*EXERCISE DETAILS*: The records below need to be repeated exactly, though not their pictures.

*RECORDS PROVIDED*:

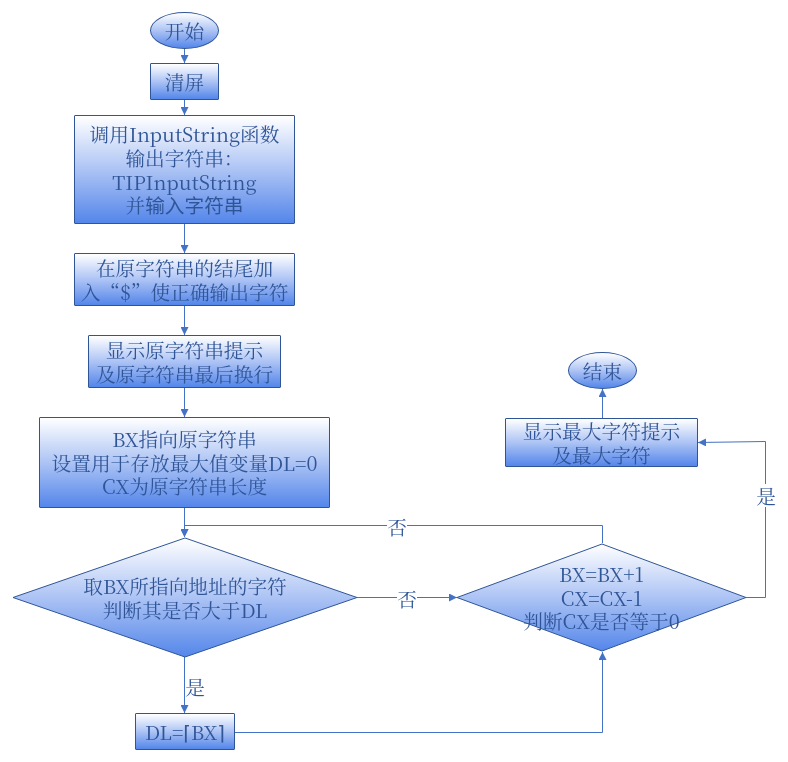
<!DOCTYPE html>
<html lang="zh-CN">
<head>
<meta charset="utf-8">
<title>最大字符查找流程图</title>
<style>
:root {
  --paper: #ffffff;
  --ink: #2f5597;
  --line: #4472c4;
  --fill-top: #ffffff;
  --fill-mid: #a9c1f4;
  --fill-end: #5486ea;
}
* { box-sizing: border-box; }
html, body { margin: 0; overflow: hidden; background: var(--paper); }
.flowchart {
  position: relative;
  width: 788px;
  height: 762px;
  overflow: hidden;
  background: var(--paper);
  color: var(--ink);
  font: 400 19.7px/23.7px "Noto Serif CJK SC", "Noto Serif", serif;
}
.connectors { position: absolute; inset: 0; }
.connectors path { fill: none; stroke: var(--line); stroke-width: 1; }
.connectors .head { fill: var(--line); stroke: none; }
.node {
  position: absolute;
  left: var(--x); top: var(--y);
  width: var(--w); height: var(--h);
  display: grid;
  place-items: center;
  text-align: center;
  white-space: nowrap;
}
.node p { margin: 0; position: relative; }
.step, .terminal {
  border: 1px solid var(--ink);
  border-radius: 1px;
  background: linear-gradient(var(--fill-top), var(--fill-mid) 52%, var(--fill-end));
}
.terminal { border-radius: 50%; }
.decision svg { position: absolute; inset: 0; }
.decision polygon { fill: url(#shade); stroke: var(--ink); stroke-width: 1; }
.sans { font-family: "Noto Sans CJK SC", "Noto Sans", sans-serif; }
.answer {
  position: absolute;
  left: var(--x); top: var(--y);
  width: 20px; height: 23px;
  text-align: center;
  line-height: 23px;
  background: var(--paper);
}
.answer.clear { background: none; }
</style>
</head>
<body>
<main class="flowchart">
  <svg class="connectors" width="788" height="762" viewBox="0 0 788 762" aria-hidden="true">
    <defs>
      <linearGradient id="shade" x1="0" y1="0" x2="0" y2="1">
        <stop offset="0" stop-color="#ffffff"/>
        <stop offset=".52" stop-color="#a9c1f4"/>
        <stop offset="1" stop-color="#5486ea"/>
      </linearGradient>
      <marker id="arrow" viewBox="0 0 8 8" refX="8" refY="4" markerWidth="8" markerHeight="8" markerUnits="userSpaceOnUse" orient="auto">
        <path class="head" d="M0 0L8 4L0 8Z"/>
      </marker>
    </defs>
    <g marker-end="url(#arrow)">
      <path marker-end="url(#arrow)" d="M184.500 49V63"/>
      <path marker-end="url(#arrow)" d="M184.500 100V115"/>
      <path marker-end="url(#arrow)" d="M184.500 224V253"/>
      <path marker-end="url(#arrow)" d="M184.500 306V335"/>
      <path marker-end="url(#arrow)" d="M184.500 388V417"/>
      <path marker-end="url(#arrow)" d="M184.500 508V537"/>
      <path marker-end="url(#arrow)" d="M184.500 657V713"/>
      <path marker-end="url(#arrow)" d="M357 597.500H457"/>
      <path marker-end="url(#arrow)" d="M235 732.500H602.500V652"/>
      <path marker-end="url(#arrow)" d="M602.500 543V525.500H184.500V537"/>
      <path marker-end="url(#arrow)" d="M746 597.500H765.500V441.500L698 442.500"/>
      <path marker-end="url(#arrow)" d="M602.500 418V389"/>
    </g>
  </svg>

  <div class="node terminal" style="--x:150px;--y:12px;--w:69px;--h:37px"><p>开始</p></div>
  <div class="node step" style="--x:150px;--y:63px;--w:69px;--h:37px"><p>清屏</p></div>
  <div class="node step" style="--x:74px;--y:115px;--w:221px;--h:109px">
    <p>调用InputString函数<br>输出字符串：<br>TIPInputString<br>并<span class="sans">输入字符串</span></p>
  </div>
  <div class="node step" style="--x:74px;--y:253px;--w:221px;--h:53px">
    <p>在原字符串的结尾加<br>入“$”使正确输出字符</p>
  </div>
  <div class="node step" style="--x:88px;--y:335px;--w:193px;--h:53px">
    <p>显示原字符串提示<br>及原字符串最后换行</p>
  </div>
  <div class="node step" style="--x:39px;--y:417px;--w:291px;--h:91px">
    <p>BX指向原字符串<br>设置用于存放最大值变量DL=0<br>CX为原字符串长度</p>
  </div>
  <div class="node decision" style="--x:12px;--y:537px;--w:346px;--h:121px">
    <svg width="346" height="121" aria-hidden="true"><polygon points="1,60.5 173,1 345,60.5 173,120"/></svg>
    <p>取BX所指向地址的字符<br>判断其是否大于DL</p>
  </div>
  <div class="node step" style="--x:135px;--y:713px;--w:100px;--h:37px"><p>DL=⌈BX⌉</p></div>
  <div class="node decision" style="--x:456px;--y:543px;--w:291px;--h:109px">
    <svg width="291" height="109" aria-hidden="true"><polygon points="1,54.5 146,1 290,54.5 146,108"/></svg>
    <p>BX=BX+1<br>CX=CX-1<br>判断CX是否等于0</p>
  </div>
  <div class="node step" style="--x:505px;--y:418px;--w:193px;--h:49px">
    <p>显示最大字符提示<br>及最大字符</p>
  </div>
  <div class="node terminal" style="--x:568px;--y:352px;--w:69px;--h:37px"><p>结束</p></div>

  <span class="answer" style="--x:387px;--y:515px">否</span>
  <span class="answer" style="--x:397px;--y:587px">否</span>
  <span class="answer clear" style="--x:185px;--y:675px">是</span>
  <span class="answer" style="--x:756px;--y:484px">是</span>
</main>
</body>
</html>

*WRITTEN ANSWER*:
<!DOCTYPE html>
<html lang="zh-CN">
<head>
<meta charset="utf-8">
<title>最大字符查找流程图</title>
<style>
:root {
  --paper: #ffffff;
  --ink: #2f5597;
  --line: #4472c4;
  --fill-top: #ffffff;
  --fill-mid: #a9c1f4;
  --fill-end: #5486ea;
}
* { box-sizing: border-box; }
html, body { margin: 0; overflow: hidden; background: var(--paper); }
.flowchart {
  position: relative;
  width: 788px;
  height: 762px;
  overflow: hidden;
  background: var(--paper);
  color: var(--ink);
  font: 400 19.7px/23.7px "Noto Serif CJK SC", "Noto Serif", serif;
}
.connectors { position: absolute; inset: 0; }
.connectors path { fill: none; stroke: var(--line); stroke-width: 1; }
.connectors .head { fill: var(--line); stroke: none; }
.node {
  position: absolute;
  left: var(--x); top: var(--y);
  width: var(--w); height: var(--h);
  display: grid;
  place-items: center;
  text-align: center;
  white-space: nowrap;
}
.node p { margin: 0; position: relative; }
.step, .terminal {
  border: 1px solid var(--ink);
  border-radius: 1px;
  background: linear-gradient(var(--fill-top), var(--fill-mid) 52%, var(--fill-end));
}
.terminal { border-radius: 50%; }
.decision svg { position: absolute; inset: 0; }
.decision polygon { fill: url(#shade); stroke: var(--ink); stroke-width: 1; }
.sans { font-family: "Noto Sans CJK SC", "Noto Sans", sans-serif; }
.answer {
  position: absolute;
  left: var(--x); top: var(--y);
  width: 20px; height: 23px;
  text-align: center;
  line-height: 23px;
  background: var(--paper);
}
.answer.clear { background: none; }
</style>
</head>
<body>
<main class="flowchart">
  <svg class="connectors" width="788" height="762" viewBox="0 0 788 762" aria-hidden="true">
    <defs>
      <linearGradient id="shade" x1="0" y1="0" x2="0" y2="1">
        <stop offset="0" stop-color="#ffffff"/>
        <stop offset=".52" stop-color="#a9c1f4"/>
        <stop offset="1" stop-color="#5486ea"/>
      </linearGradient>
      <marker id="arrow" viewBox="0 0 8 8" refX="8" refY="4" markerWidth="8" markerHeight="8" markerUnits="userSpaceOnUse" orient="auto">
        <path class="head" d="M0 0L8 4L0 8Z"/>
      </marker>
    </defs>
    <g marker-end="url(#arrow)">
      <path marker-end="url(#arrow)" d="M184.500 49V63"/>
      <path marker-end="url(#arrow)" d="M184.500 100V115"/>
      <path marker-end="url(#arrow)" d="M184.500 224V253"/>
      <path marker-end="url(#arrow)" d="M184.500 306V335"/>
      <path marker-end="url(#arrow)" d="M184.500 388V417"/>
      <path marker-end="url(#arrow)" d="M184.500 508V537"/>
      <path marker-end="url(#arrow)" d="M184.500 657V713"/>
      <path marker-end="url(#arrow)" d="M357 597.500H457"/>
      <path marker-end="url(#arrow)" d="M235 732.500H602.500V652"/>
      <path marker-end="url(#arrow)" d="M602.500 543V525.500H184.500V537"/>
      <path marker-end="url(#arrow)" d="M746 597.500H765.500V441.500L698 442.500"/>
      <path marker-end="url(#arrow)" d="M602.500 418V389"/>
    </g>
  </svg>

  <div class="node terminal" style="--x:150px;--y:12px;--w:69px;--h:37px"><p>开始</p></div>
  <div class="node step" style="--x:150px;--y:63px;--w:69px;--h:37px"><p>清屏</p></div>
  <div class="node step" style="--x:74px;--y:115px;--w:221px;--h:109px">
    <p>调用InputString函数<br>输出字符串：<br>TIPInputString<br>并<span class="sans">输入字符串</span></p>
  </div>
  <div class="node step" style="--x:74px;--y:253px;--w:221px;--h:53px">
    <p>在原字符串的结尾加<br>入“$”使正确输出字符</p>
  </div>
  <div class="node step" style="--x:88px;--y:335px;--w:193px;--h:53px">
    <p>显示原字符串提示<br>及原字符串最后换行</p>
  </div>
  <div class="node step" style="--x:39px;--y:417px;--w:291px;--h:91px">
    <p>BX指向原字符串<br>设置用于存放最大值变量DL=0<br>CX为原字符串长度</p>
  </div>
  <div class="node decision" style="--x:12px;--y:537px;--w:346px;--h:121px">
    <svg width="346" height="121" aria-hidden="true"><polygon points="1,60.5 173,1 345,60.5 173,120"/></svg>
    <p>取BX所指向地址的字符<br>判断其是否大于DL</p>
  </div>
  <div class="node step" style="--x:135px;--y:713px;--w:100px;--h:37px"><p>DL=⌈BX⌉</p></div>
  <div class="node decision" style="--x:456px;--y:543px;--w:291px;--h:109px">
    <svg width="291" height="109" aria-hidden="true"><polygon points="1,54.5 146,1 290,54.5 146,108"/></svg>
    <p>BX=BX+1<br>CX=CX-1<br>判断CX是否等于0</p>
  </div>
  <div class="node step" style="--x:505px;--y:418px;--w:193px;--h:49px">
    <p>显示最大字符提示<br>及最大字符</p>
  </div>
  <div class="node terminal" style="--x:568px;--y:352px;--w:69px;--h:37px"><p>结束</p></div>

  <span class="answer" style="--x:387px;--y:515px">否</span>
  <span class="answer" style="--x:397px;--y:587px">否</span>
  <span class="answer clear" style="--x:185px;--y:675px">是</span>
  <span class="answer" style="--x:756px;--y:484px">是</span>
</main>
</body>
</html>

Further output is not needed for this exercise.